- They’re pulling some of the comments from previous entries to incorporate into subsequent posts. This is a key to involvement and investment of the student reading the blog. If there is no acknowledgement that the author is reading the comments, they run the risk of becoming faceless and uncaring in the student’s eyes. Using reader comments pulls the readers into a community where they’ll feel more like openly sharing because they’re involved in the conversation.
- They keep the posts at a reasonable length. This is obviously subjective, but the longer the post, the fewer people will read the whole thing. Posts that are too short are meaningless. Finding that middle ground of covering the points you need to hit while not blathering on is hard to do.
- The writing is conversational. Cold, impersonal writing, of the kind typically found in many training materials, frequently saps the energy from the material and makes it harder to read. People like to feel like they’re in a conversation, so they’ll typically pay closer attention to relaxed writing and will forgive a grammatical mistake here or there. (Won’t you?)
- They are extending and expanding on the main points of the session being covered. This serves both to provide more ways to think about the material, and simply as a reminder of the main points.
- Only one post a week? I’d like to see a little more reinforcement of the points than that. Not a whole lot more, but one more post a week would certainly be an improvement. Keep the conversation and reinforcement flowing.
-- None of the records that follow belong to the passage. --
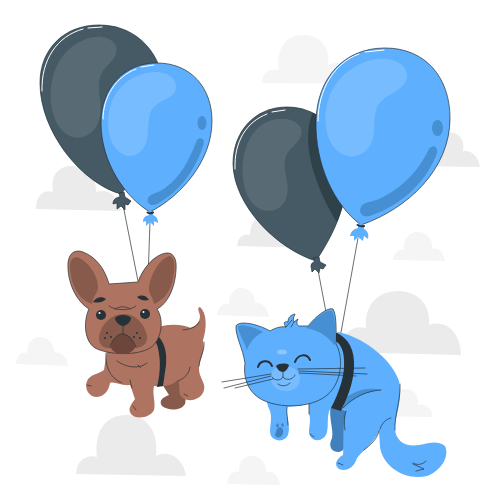
<!DOCTYPE html>
<html lang="en">
<head>
<meta charset="utf-8">
<title>Pets floating with balloons</title>
<style>
:root{--sky:#fff;--cloud-light:#f5f5f5;--cloud:#ebebeb;--blue:#5eb0ff;--blue-light:#76bcff;--blue-dark:#468fd2;--blue-deep:#3f80bd;--slate:#455a64;--slate-light:#586b74;--slate-dark:#2f4149;--ink:#263238;--brown:#ae7461;--brown-dark:#875a4b;--brown-deep:#6d463b}
html,body{margin:0;width:500px;height:500px;overflow:hidden;background:var(--sky)}
svg{display:block}
.cloud-light{fill:var(--cloud-light)}
.cloud{fill:var(--cloud)}
.blue{fill:var(--blue)}
.blue-light{fill:var(--blue-light)}
.blue-dark{fill:var(--blue-dark)}
.blue-deep{fill:var(--blue-deep)}
.slate{fill:var(--slate)}
.slate-light{fill:var(--slate-light)}
.slate-dark{fill:var(--slate-dark)}
.ink{fill:var(--ink)}
.brown{fill:var(--brown)}
.brown-dark{fill:var(--brown-dark)}
.brown-deep{fill:var(--brown-deep)}
.outline{stroke:var(--ink);stroke-width:.7;stroke-linejoin:round}
.line{fill:none;stroke:var(--ink);stroke-width:.7;stroke-linecap:round}
.bold{fill:none;stroke:var(--ink);stroke-width:2;stroke-linecap:round}
.shine{fill:none;stroke:#fff;stroke-width:1;stroke-linecap:round}
</style>
</head>
<body>
<svg width="500" height="500" viewBox="0 0 500 500" role="img" aria-label="A brown puppy and a blue cat floating in the sky under balloons">
<defs>
<clipPath id="slate-right-shape"><path d="M316 261C277 249 234 206 233 164C233 130 256 107 287 107C322 107 347 136 347 172C347 205 335 232 316 261Z"/></clipPath>
</defs>

<g id="clouds">
<path class="cloud-light" d="M262 83C262 73 270 68 279 70C276 48 286 35 303 35C320 35 331 47 328 67C333 59 345 63 347 73C357 70 363 76 364 84Z"/>
<path class="cloud" d="M36 209C36 196 43 189 53 192C50 176 58 166 72 166C88 166 97 177 96 192C108 187 119 197 121 211Z"/>
<path class="cloud" d="M420 166C422 152 429 149 432 151C431 139 440 131 450 132C460 133 465 141 463 151C472 150 478 156 480 167Z"/>
<path class="cloud" d="M237 246C238 237 244 233 250 235C250 222 257 215 268 215C281 215 288 224 287 236C299 233 309 239 311 248Z"/>
<path class="cloud-light" d="M393 260C394 252 399 249 404 250C403 239 409 232 418 232C427 232 433 239 432 249C438 247 444 253 445 261Z"/>
<path class="cloud-light" d="M217 315C218 306 224 302 229 304C229 294 234 288 241 288C250 288 255 295 255 303C262 302 268 308 269 317Z"/>
<path class="cloud-light" d="M16 364C17 355 22 351 27 353C27 343 32 337 40 337C49 337 54 344 54 353C61 351 67 357 68 366Z"/>
<path class="cloud" d="M340 352C341 335 352 324 366 328C364 306 377 291 398 291C419 291 431 306 429 325C446 319 461 333 461 355Z"/>
<path class="cloud-light" d="M376 416C378 407 384 403 390 405C390 395 397 389 406 389C414 389 419 396 418 405C426 403 432 409 433 417Z"/>
<path class="cloud" d="M76 474C77 460 86 454 97 457C94 432 105 415 126 415C148 415 159 433 156 456C170 449 184 460 186 476Z"/>
<path class="cloud-light" d="M227 484C228 475 234 470 239 472C239 462 244 456 251 456C261 456 266 463 266 472C273 470 279 476 280 485Z"/>
</g>

<g id="balloons-left">
<path class="line" d="M123 205L138 281M150 222L148 279"/>
<g id="slate-balloon-left">
<path class="slate outline" d="M121 194C83 184 40 133 40 83C40 49 64 25 99 25C138 25 164 55 164 94C164 131 145 164 121 194Z"/>
<path class="slate-light" d="M86 39C106 32 122 43 115 56C109 67 100 68 99 84C98 98 105 112 96 127C87 141 68 142 58 125C44 101 48 53 86 39Z"/>
<path class="slate outline" d="M119 193L124 192L125 197L131 201L128 205L125 204L125 210L121 206L117 209L117 203L113 204C113 199 117 197 120 197Z"/>
<path class="shine" d="M42 91C41 60 57 36 83 29M88 28L102 27"/>
</g>
<g id="blue-balloon-left">
<path class="blue outline" d="M150 212C126 198 101 163 101 123C101 88 124 63 157 63C191 63 212 88 212 121C212 161 181 196 150 212Z"/>
<path class="blue-light" d="M137 76C158 67 177 74 176 88C174 101 154 99 150 114C146 129 151 143 139 153C128 161 114 152 110 137C104 112 113 86 137 76Z"/>
<ellipse class="blue-dark" cx="202" cy="123" rx="4.5" ry="7"/>
<path class="blue-dark" d="M197 140C201 136 206 139 203 146C195 171 179 192 157 204C151 207 146 203 148 198C150 193 157 194 165 188C183 175 190 157 197 140Z"/>
<path class="blue" d="M148 211L153 211L153 215C157 217 158 219 158 223L154 221L154 226L150 222L146 226L146 221L143 222C143 217 146 216 149 215Z"/>
<path class="bold" d="M147.500 212.500Q150 214 153 212.500"/>
<path class="shine" d="M103 119C103 98 115 77 136 69M141 67L154 65"/>
</g>
</g>

<g id="balloons-right">
<path class="line" d="M318 270L326 312M358 238L340 338"/>
<g id="slate-balloon-right">
<path class="slate" d="M316 261C277 249 234 206 233 164C233 130 256 107 287 107C322 107 347 136 347 172C347 205 335 232 316 261Z"/>
<path class="slate-dark" clip-path="url(#slate-right-shape)" d="M314 110C301 135 310 178 336 221L352 222L350 110Z"/>
<path class="line" d="M316 261C277 249 234 206 233 164C233 130 256 107 287 107C322 107 347 136 347 172C347 205 335 232 316 261Z"/>
<path class="slate-light" d="M269 121C289 114 305 124 301 136C297 146 287 148 285 160C283 174 292 187 285 201C277 215 259 214 250 200C236 177 241 132 269 121Z"/>
<path class="slate outline" d="M313 258L319 257L320 262L326 265L323 269L320 268L319 273L315 269L312 272L311 266C311 263 314 262 315 261Z"/>
<path class="shine" d="M235 169C234 142 246 122 267 114M272 112L285 110"/>
</g>
<g id="blue-balloon-right">
<path class="blue outline" d="M361 225C333 204 315 163 316 121C317 78 344 48 385 48C426 48 450 78 450 118C450 170 407 209 361 225Z"/>
<path class="blue-light" d="M360 64C382 53 408 60 407 77C405 93 381 93 376 110C372 127 378 143 363 153C348 162 333 152 328 136C320 108 331 78 360 64Z"/>
<ellipse class="blue-dark" cx="437.500" cy="128" rx="5.500" ry="8"/>
<path class="blue-dark" d="M429 149C433 143 440 147 436 156C424 185 399 206 370 216C363 218 358 213 361 207C364 201 372 203 383 197C405 186 420 168 429 149Z"/>
<path class="blue" d="M358 223L364 225L364 229C368 231 369 235 368 239L364 236L363 241L358 237L354 241L354 236L350 236C351 231 354 229 358 228Z"/>
<path class="bold" d="M357.500 225Q361 227 364 226"/>
<path class="shine" d="M318 121C318 90 334 63 359 54M365 52L384 50"/>
</g>
</g>

<g id="puppy">
<path class="brown" d="M182 330C193 328 199 325 200 317C200 312 196 308 200 307C207 313 207 328 203 340C202 345 197 346 192 343Z"/>
<path class="brown-dark" d="M162 384C173 376 185 377 184 388C183 395 187 398 185 404C181 411 168 411 162 406C158 400 164 397 169 395Z"/>
<path class="brown" d="M107 350L162 326C180 322 199 327 203 341C206 352 199 359 199 369C199 378 206 383 204 390C202 399 190 403 183 398C177 394 181 387 178 380C172 386 162 387 154 386C152 394 156 403 154 410C150 418 136 420 131 414C127 408 132 404 135 399C133 394 132 389 130 385C121 386 114 381 110 383C109 390 105 396 97 397C89 397 84 389 87 381C90 374 99 374 104 370Z"/>
<path class="ink" d="M159 337C165 344 167 353 166 365L163 386L157 387C161 371 161 355 156 342Z"/>
<path class="line" d="M106 353C105 365 109 378 122 383M117 361C125 367 139 370 147 363M138 365L141 368M178 381C185 378 189 374 190 367M132 388L130 380M204 342C205 350 200 356 199 366"/>
<path class="line" d="M183 330C191 329 197 327 199 322M87 385L91 386M133 406L136 410M184 394L188 396"/>
<g id="puppy-head">
<path class="brown outline" d="M89 309C76 301 67 282 68 263C69 253 75 249 83 252C96 257 105 269 109 284L138 282C143 268 154 255 166 253C174 252 177 260 176 270C175 289 167 304 157 309C165 321 161 341 150 348C137 356 108 355 95 348C83 340 84 319 89 309Z"/>
<path class="brown-dark" d="M92 304C77 299 70 282 70 265C71 256 77 255 84 261C93 268 98 279 98 287C98 293 94 294 92 304Z"/>
<path class="brown-dark" d="M154 304C153 296 148 294 149 287C151 274 160 258 170 256C176 258 175 272 172 283C169 293 162 301 154 304Z"/>
<path class="brown-dark" d="M123 314C134 313 145 323 147 336C148 344 142 348 135 348C132 355 115 356 111 348C103 349 98 344 99 336C102 323 112 314 123 314Z"/>
<path class="brown-deep" d="M111 348C112 339 117 334 123 334C129 334 134 340 135 347C131 356 115 356 111 348Z"/>
<path class="line" d="M123 325V334C118 333 112 340 110 347M123 334C128 334 133 340 136 347M109 306C115 311 130 311 136 306M115 309C120 306 126 306 130 309"/>
<path class="ink" d="M115 318C118 314 128 314 131 318C131 322 126 326 123 326C120 326 115 322 115 318Z"/>
<circle class="ink" cx="101" cy="315" r="5"/><circle class="ink" cx="145" cy="314" r="5"/>
<circle cx="99.500" cy="313" r="1" fill="#fff"/><circle cx="143.500" cy="312" r="1" fill="#fff"/>
<path class="ink" d="M93 302C96 297 102 296 106 299C102 303 98 303 93 302ZM137 297C142 294 147 296 149 300C144 301 140 300 137 297Z"/>
<g class="ink"><circle cx="107" cy="333" r="1"/><circle cx="111" cy="337" r="1"/><circle cx="105" cy="338" r="1"/><circle cx="137" cy="333" r="1"/><circle cx="134" cy="337" r="1"/><circle cx="140" cy="338" r="1"/></g>
</g>
</g>

<g id="cat">
<path class="blue-deep" d="M331 404L346 411C347 419 342 425 345 434C347 444 345 451 339 452C331 452 328 446 332 438C334 430 328 417 331 404Z"/>
<path class="blue" d="M338 332C360 336 391 357 399 381C403 401 395 415 395 429C396 442 406 447 419 445C430 443 437 440 445 446C450 456 441 471 427 476C405 481 383 467 380 447L379 431C374 443 364 449 357 458C354 468 346 472 339 469C333 465 337 458 343 455C344 444 342 429 346 411L331 407C326 416 329 423 327 432C325 441 314 443 310 436C307 430 312 422 309 414L309 402C302 407 293 406 287 407C286 418 291 426 288 435C285 442 275 442 271 436C268 429 273 421 270 411C267 405 266 400 267 394Z"/>
<path class="blue-dark" d="M345 398C358 389 369 387 382 390C367 391 354 397 343 408Z"/>
<path class="line" d="M400 384C401 400 394 416 395 430M379 431C377 440 370 445 364 450M380 429C382 423 386 419 391 418M309 414L309 402M346 411C344 417 344 424 345 430M287 407C286 413 288 419 288 425M343 408C355 396 367 391 381 390M338 463L343 465M310 434L314 437M413 464L424 469L416 471M413 463C418 466 423 464 426 461"/>
<path class="blue-deep" d="M277 429C280 425 284 428 283 433C282 438 276 439 275 435ZM276 425L278 423L279 426L277 428ZM281 424L283 423L284 426L282 427Z"/>
<path class="ink" d="M335 332C349 338 355 350 354 368C353 385 347 398 341 411L331 408C340 391 345 374 344 361C344 350 340 342 333 340Z"/>
<g id="cat-head">
<path class="blue outline" d="M245 363C243 349 235 335 236 326C239 320 258 324 270 331C275 328 281 326 286 327C283 323 284 321 288 322C288 317 291 315 295 314C293 318 293 321 294 322L298 319C296 323 297 325 299 326L308 326C316 316 328 307 333 309C337 315 336 334 336 344C343 356 342 377 332 390C318 409 278 410 259 398C247 390 243 376 245 363Z"/>
<path class="blue-dark" d="M306 328C315 318 328 308 332 311C336 317 335 333 335 346C328 336 318 330 306 328Z"/>
<path class="blue-dark" d="M247 350C244 341 237 330 238 326C242 324 254 327 263 332C255 336 250 342 247 350Z"/>
<path class="blue-light" d="M271 376C272 368 278 366 283 367C291 365 299 370 300 378C300 387 293 392 284 391C275 390 270 384 271 376Z"/>
<ellipse cx="282" cy="352" rx="5" ry="2.500" fill="#8cc7ff"/>
<path class="bold" d="M258 367C260 360 269 359 272 366M295 362C298 354 307 353 310 360"/>
<path class="ink" d="M276 366C279 363 286 363 289 365C288 369 285 372 283 372C280 372 277 369 276 366Z"/>
<path class="line" d="M283 372V377C281 381 274 381 272 377M283 377C286 381 293 380 295 375M278 384C282 387 287 386 290 383"/>
<path class="line" d="M271 374L222 382M271 376L224 388M273 379L235 388M298 369L365 368M299 371L367 374M299 373L356 376"/>
<path class="line" d="M286 327L292 320M294 322L291 327"/>
</g>
</g>
</svg>
</body>
</html>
- No involvement in the comment threads. They pull some of the comments for the next post, as I said, but it would also be nice to hear from the expert mid-thread, just to let everyone know you’re invested. Especially if you’re only posting once a week. There’s no need to respond to every comment – that would be overkill once you pass a certain number of comments – but hit a couple every now and then.
- Formatting is not used well. In fact, there is virtually no formatting in the posts beyond paragraph breaks. Don’t be afraid to use headings, bullets, italics, or something to help the reader scan the posts. This would be especially helpful for responding to comments – figure out some way to set off the quotes you’re pulling from the comments. Most blog software makes that automatic, so it’s not hard, and it’s disappointing they aren’t paying more attention to readability.
- Use graphics. I fail miserably with this here, but the Oprah blog could benefit from something visual incorporated into the posts, too.
- The title font should be bigger. This sounds kind of picky, I know, but the title should at least be the same font size as the body text. It appears as if the titles are a smaller font, but bolded, which throws me off when I’m scanning.
In all, I’d say they’re making a good effort, and hitting some important usage points, but there’s certainly room for improvement in some pretty simple areas.